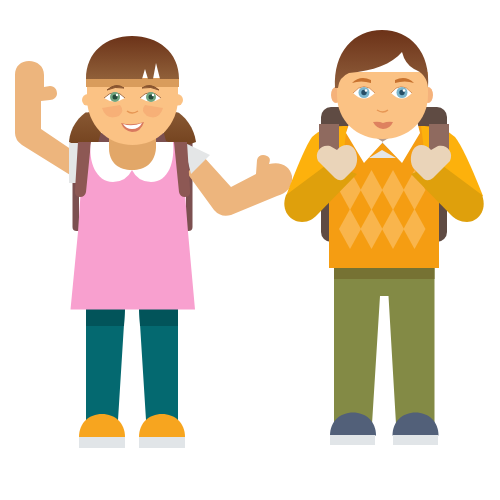
<!DOCTYPE html>
<html lang="en">
<head>
<meta charset="utf-8">
<title>Two pupils with backpacks</title>
<style>
:root{--skin:#fbc284;--skin-arm:#edb57d;--skin-hand:#ead4b9;--neck:#e2a768;--blush:#f5a873;--pack:#7c5050;--pack-dark:#643f42;--strap:#8d5854;--pink:#f8a0cf;--white:#fff;--sleeve:#e4e6e7;--teal:#046970;--teal-dark:#02545a;--shoe-girl:#f7a51f;--sole:#e1e5e8;--sweater:#f59d12;--sleeve-boy:#fdb10c;--forearm:#dfa00c;--argyle:#f9b54c;--trousers:#838a45;--trousers-dark:#767233;--bag:#5f4b43;--bag-strap:#8f6a5f;--shoe-boy:#526079;--lip:#d9795f}
html,body{margin:0;background:var(--white);overflow:hidden}
svg{display:block;width:500px;height:500px}
</style>
</head>
<body>
<svg viewBox="0 0 500 500" role="img" aria-label="A waving schoolgirl in a pink dress and a schoolboy in an orange sweater, both wearing backpacks">
<defs>
<linearGradient id="hair-girl" x1="0" y1="0" x2="0" y2="1"><stop offset="0" stop-color="#6c3319"/><stop offset="1" stop-color="#906039"/></linearGradient>
<linearGradient id="hair-boy" x1="0" y1="0" x2="0" y2="1"><stop offset="0" stop-color="#6c3218"/><stop offset="1" stop-color="#905f3c"/></linearGradient>
<linearGradient id="pigtail" x1="0" y1="0" x2="0" y2="1"><stop offset="0" stop-color="#8a5a35"/><stop offset="1" stop-color="#74431f"/></linearGradient>
<path id="shoe-top" d="M0 23C0 9 10 0 23 0s23 9 23 23z"/>
<path id="diamond" d="M0-20L11 0 0 20-11 0z"/>
<g id="diamond-row"><use href="#diamond" x="350"/><use href="#diamond" x="371.500"/><use href="#diamond" x="393"/><use href="#diamond" x="414.500"/></g>
<clipPath id="sweater-shape"><path d="M329 268V166L345 126H424L439 166V268z"/></clipPath>
</defs>

<g id="girl">
<g id="girl-backpack">
<rect x="72.500" y="133" width="120" height="98" rx="4" fill="var(--pack)"/>
<path d="M79 133H186V231H79z" fill="var(--white)"/>
<path d="M85 142Q88 133 96 133H168Q176 133 179 142z" fill="var(--pack)"/>
</g>
<g id="girl-pigtails" fill="url(#pigtail)">
<path d="M91 109C78 116 70 128 69 142Q80 148 98 143L105 118z"/>
<path d="M173 109C186 116 194 128 196 142Q184 148 166 141L160 118z"/>
</g>
<g id="girl-waving-arm" fill="var(--skin-arm)">
<path d="M15 75C15 66 21 61 29 61S44 66 44 75V87L50 86C55 86 57 90 57 93.500S54 100 50 100L41 101V129L75 152V178L22 145Q15 140 15 133z"/>
</g>
<g id="girl-resting-arm" fill="var(--skin-arm)">
<path d="M187 173L203 156 231 187 256 174 257 160C258 155 263 154 267 156 271 158 270 161 269 164C281 161 290 166 292 176 293 187 287 193 277 196L231 215Q221 218 214 210z"/>
</g>
<path d="M69 143H90L76 183H69z" fill="var(--sleeve)"/>
<path d="M183 142L210 155 191 174z" fill="var(--sleeve)"/>
<g id="girl-legs">
<path d="M86 308H125L118 420H86z" fill="var(--teal)"/>
<path d="M139 308H178V420H146z" fill="var(--teal)"/>
<path d="M86 308H125L124 326H86zM139 308H178V326H140z" fill="var(--teal-dark)"/>
</g>
<g id="girl-shoes">
<use href="#shoe-top" x="79" y="414" fill="var(--shoe-girl)"/>
<use href="#shoe-top" x="139" y="414" fill="var(--shoe-girl)"/>
<path d="M79 437H125V448H79zM139 437H185V448H139z" fill="var(--sole)"/>
</g>
<path id="dress" d="M84 142H181L188 232 195 309.500H70.500L78 232z" fill="var(--pink)"/>
<path d="M78 142H91L86 192Q85 197 80 197 74 197 75 190z" fill="var(--strap)"/>
<path d="M174 142H187L190 190Q191 197 185 197 180 197 179 192z" fill="var(--strap)"/>
<g id="girl-collar">
<path d="M91 142H173C175 161 169 182 151 182Q138 182 132 170 126 182 113 182C96 182 88 161 91 142z" fill="var(--white)"/>
<path d="M109 130H156V148C155 163 145 170 132 170S109 163 109 148z" fill="var(--neck)"/>
</g>
<g id="girl-head">
<circle cx="88" cy="100" r="6" fill="var(--skin)"/><circle cx="177" cy="100" r="6" fill="var(--skin)"/>
<circle cx="87" cy="109" r="3.500" fill="var(--white)"/><circle cx="178" cy="109" r="3.500" fill="var(--white)"/>
<path d="M87 78H178V98C178 125 158 145 132.500 145S87 125 87 98z" fill="var(--skin)"/>
<path d="M86 78H179V87H86z" fill="#d99c5c"/>
<path d="M86 79C86 52 106 36 132 36S179 52 179 79H160L156 63 153 79H148L145 69 142 79z" fill="url(#hair-girl)"/>
<path d="M107 90Q116 82 124 88 115 86 107 90zM142 88Q150 82 159 90 151 86 142 88z" fill="#88542f" stroke="#88542f"/>
<g fill="var(--blush)" opacity=".7"><path d="M102 108L120 105Q125 111 119 116 106 121 102 108zM163 108L145 105Q140 111 147 116 159 121 163 108z"/></g>
<path d="M104 98Q115 87 125 98 114 105 104 98zM140 98Q150 87 161 98 151 105 140 98z" fill="var(--white)"/>
<path d="M104 98Q115 87 125 98M140 98Q150 87 161 98" fill="none" stroke="#a76f43"/>
<circle cx="115" cy="97" r="5" fill="#72a680"/><circle cx="151" cy="97" r="5" fill="#72a680"/>
<circle cx="115" cy="97" r="2.500" fill="#244a3b"/><circle cx="151" cy="97" r="2.500" fill="#244a3b"/>
<circle cx="117" cy="95" r="1.200" fill="var(--white)"/><circle cx="153" cy="95" r="1.200" fill="var(--white)"/>
<path d="M127 111Q132 115 138 111" fill="none" stroke="#e69654" stroke-width="1.500"/>
<path d="M121 123Q132 126 144 122 141 132 132 132 124 131 121 123z" fill="var(--lip)"/>
<path d="M123 124Q132 127 142 123 139 129 132 129 126 129 123 124z" fill="var(--white)"/>
</g>
</g>

<g id="boy">
<g id="boy-backpack">
<rect x="321" y="107" width="126" height="135" rx="10" fill="var(--bag)"/>
</g>
<g id="boy-legs">
<path d="M334 266H434.500V424H396L388.500 296H380L372 424H334z" fill="var(--trousers)"/>
<path d="M334 266H434.500V279H334z" fill="var(--trousers-dark)"/>
</g>
<g id="boy-shoes">
<use href="#shoe-top" x="330" y="412.500" fill="var(--shoe-boy)"/>
<use href="#shoe-top" x="392.500" y="412.500" fill="var(--shoe-boy)"/>
<path d="M330 435H375V445H330zM393 435H438V445H393z" fill="var(--sole)"/>
</g>
<g id="sweater" clip-path="url(#sweater-shape)">
<rect x="329" y="120" width="110" height="148" fill="var(--sweater)"/>
<g fill="var(--argyle)"><use href="#diamond-row" y="190"/><use href="#diamond-row" y="229"/></g>
</g>
<g id="boy-upper-arms" fill="var(--sleeve-boy)">
<path d="M347 126Q324 125 312 137 304 148 286 196L310 212 340 180z"/>
<path d="M421 126Q443 125 455 137 464 148 483 196L458 212 428 180z"/>
</g>
<g id="boy-forearms" fill="var(--forearm)">
<path d="M329 163L286 195C280 211 291 222 302 222 309 222 313 219 317 215L357 174z"/>
<path d="M439 163L482 195C488 211 477 222 467 222 460 222 455 219 451 215L411 174z"/>
</g>
<g id="boy-straps" fill="var(--bag-strap)"><path d="M319 124H339V160H319zM429 124H449V160H429z"/></g>
<g id="boy-hands" fill="var(--skin-hand)">
<path d="M318 161C314 152 321 144 330 146L337 150C342 144 351 143 355 150 358 156 358 164 354 169L344 179Q340 182 335 178z"/>
<path d="M450 161C454 152 447 144 438 146L431 150C426 144 417 143 413 150 410 156 410 164 414 169L424 179Q428 182 433 178z"/>
</g>
<g id="boy-collar">
<path d="M350 122H417L396 156 382.500 143 369 156z" fill="#b99d8c"/>
<path d="M369 158L382 150 396 158z" fill="var(--sleeve)"/>
<path d="M350 121L383 142 364 163 346 133zM417 121L382 142 402 163 420 133z" fill="var(--white)"/>
</g>
<g id="boy-head">
<ellipse cx="336" cy="95" rx="5" ry="8" fill="#f5b27b"/><ellipse cx="428" cy="95" rx="5" ry="8" fill="#f5b27b"/>
<path d="M337 72H428V95C428 121 408 139 382.500 139S337 121 337 95z" fill="var(--skin)"/>
<path d="M335 88C333 52 354 30 382 30S431 52 428 88Q427 74 414 69 405 64 402 52C392 64 373 71 349 73Q339 77 338 88z" fill="url(#hair-boy)"/>
<path d="M352 83Q360 75 371 80L371 83Q361 80 352 83zM414 83Q406 75 395 80L395 83Q405 80 414 83z" fill="#c7722f"/>
<path d="M353 93Q364 80 375 93 364 104 353 93zM391 93Q401 80 412 93 402 104 391 93z" fill="var(--white)"/>
<path d="M353 93Q364 80 375 93M391 93Q401 80 412 93" fill="none" stroke="#d8935a"/>
<circle cx="364" cy="92.500" r="5.500" fill="#7cb6cc"/><circle cx="402" cy="92.500" r="5.500" fill="#7cb6cc"/>
<circle cx="364" cy="92.500" r="2.700" fill="#264e66"/><circle cx="402" cy="92.500" r="2.700" fill="#264e66"/>
<circle cx="366" cy="90.500" r="1.300" fill="var(--white)"/><circle cx="404" cy="90.500" r="1.300" fill="var(--white)"/>
<path d="M377 110Q383 114 388 110" fill="none" stroke="#e69654" stroke-width="1.500"/>
<path d="M373 122Q379 121 383 123 388 121 393 122 390 129 383 129 376 128 373 122z" fill="#de815f"/>
</g>
</g>
</svg>
</body>
</html>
* * * * * * * * *
▶ Exercise prompt: Across the whole listing above, find every line with the string "shape" and copy it.

▶ Result of the exercise:
<clipPath id="sweater-shape"><path d="M329 268V166L345 126H424L439 166V268z"/></clipPath>
<g id="sweater" clip-path="url(#sweater-shape)">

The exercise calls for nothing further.